Segment Start: Records shown

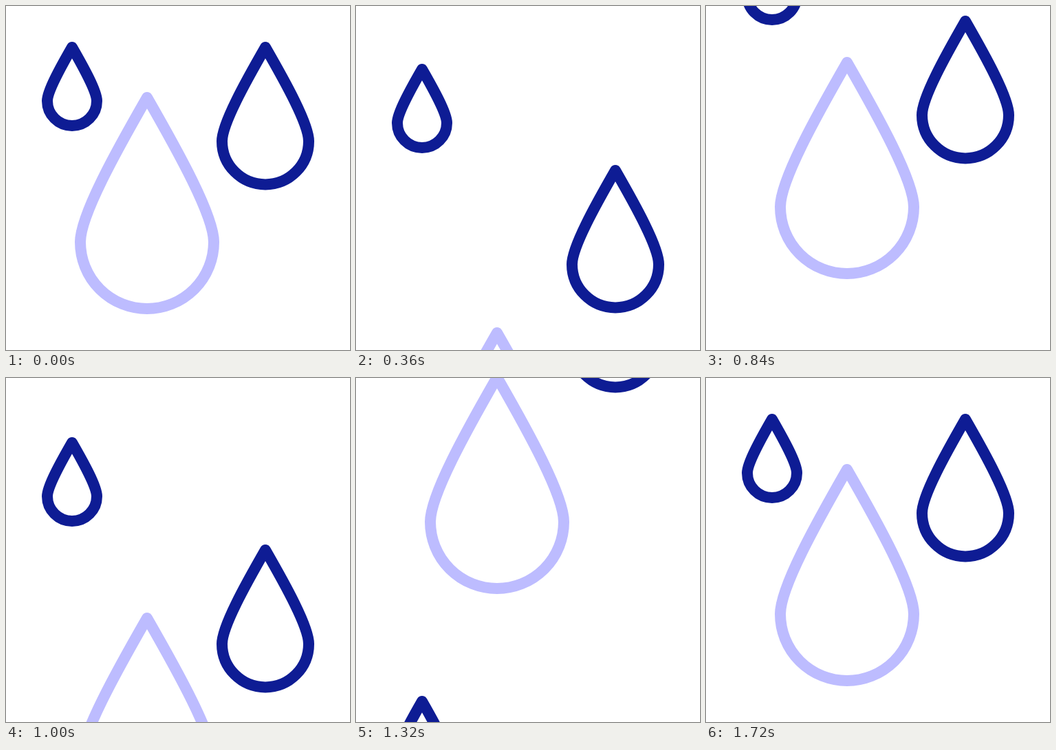
Write an HTML page that moves like this. It is 500x500 px and loops after 2 s.

```html
<!DOCTYPE html>
<html lang="en">
<head>
<meta charset="utf-8">
<title>Falling drops</title>
<style>
  html, body { margin: 0; width: 100%; height: 100%; overflow: hidden; background: #fff; }
  svg { display: block; width: 100%; height: 100%; }
  path { fill: none; stroke-width: 16; stroke-linejoin: round; }
</style>
</head>
<body>
<svg id="stage" viewBox="0 0 500 500"></svg>
<script>
const LOOP = 2000, STEP = 40;
const NAVY = '#0e1c94', LILAC = '#bdbcff';

// x, y: tip of the drop; r: radius of its round base.
// Each move is [start ms, end ms, from, to] in vertical offset: leave, cross, settle.
const drops = [
  { x: 205, y: 133, r: 97, color: LILAC, settle: 1.45,
    moves: [[0, 395, 0, 400], [600, 1120, -453, 417], [1120, 1470, -458, 0]] },
  { x: 377, y: 60, r: 63, color: NAVY, settle: 1.404,
    moves: [[130, 551, 0, 500], [640, 1240, -324, 533], [1280, 1600, -297, 0]] },
  { x: 96, y: 60, r: 36, color: NAVY, settle: 1.466,
    moves: [[265, 743, 0, 500], [800, 1400, -201, 504], [1440, 1720, -277, 0]] }
];

function outline({ x, y, r }) {
  const at = (dx, dy) => `${x + dx * r} ${y + dy * r}`;
  return `M${at(0, 0)}C${at(-0.474, 0.825)} ${at(-1, 1.773)} ${at(-1, 2.165)}` +
    `A${r} ${r} 0 0 0 ${at(1, 2.165)}` +
    `C${at(1, 1.773)} ${at(0.474, 0.825)} ${at(0, 0)}Z`;
}

function offset({ moves, settle }, time) {
  const eases = [p => p ** 1.7, p => p, p => 1 - (1 - p) ** settle];
  let index = 0;
  while (index < 2 && time >= moves[index + 1][0]) index++;
  const [start, end, from, to] = moves[index];
  const progress = Math.min(1, Math.max(0, (time - start) / (end - start)));
  return from + (to - from) * eases[index](progress);
}

const stage = document.getElementById('stage');
for (const drop of drops) {
  drop.path = document.createElementNS(stage.namespaceURI, 'path');
  drop.path.setAttribute('d', outline(drop));
  drop.path.setAttribute('stroke', drop.color);
  stage.append(drop.path);
}

const origin = performance.now();
function draw() {
  const elapsed = (performance.now() - origin) % LOOP;
  const time = Math.floor(elapsed / STEP) * STEP;
  for (const drop of drops) {
    drop.path.setAttribute('transform', `translate(0 ${Math.round(offset(drop, time))})`);
  }
  requestAnimationFrame(draw);
}
draw();
</script>
</body>
</html>
```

Segment End: Records shown

**Work task**
Report, from the entries above, each line where "settle" is found.

**Final answer**
// Each move is [start ms, end ms, from, to] in vertical offset: leave, cross, settle.
  { x: 205, y: 133, r: 97, color: LILAC, settle: 1.45,
  { x: 377, y: 60, r: 63, color: NAVY, settle: 1.404,
  { x: 96, y: 60, r: 36, color: NAVY, settle: 1.466,
function offset({ moves, settle }, time) {
  const eases = [p => p ** 1.7, p => p, p => 1 - (1 - p) ** settle];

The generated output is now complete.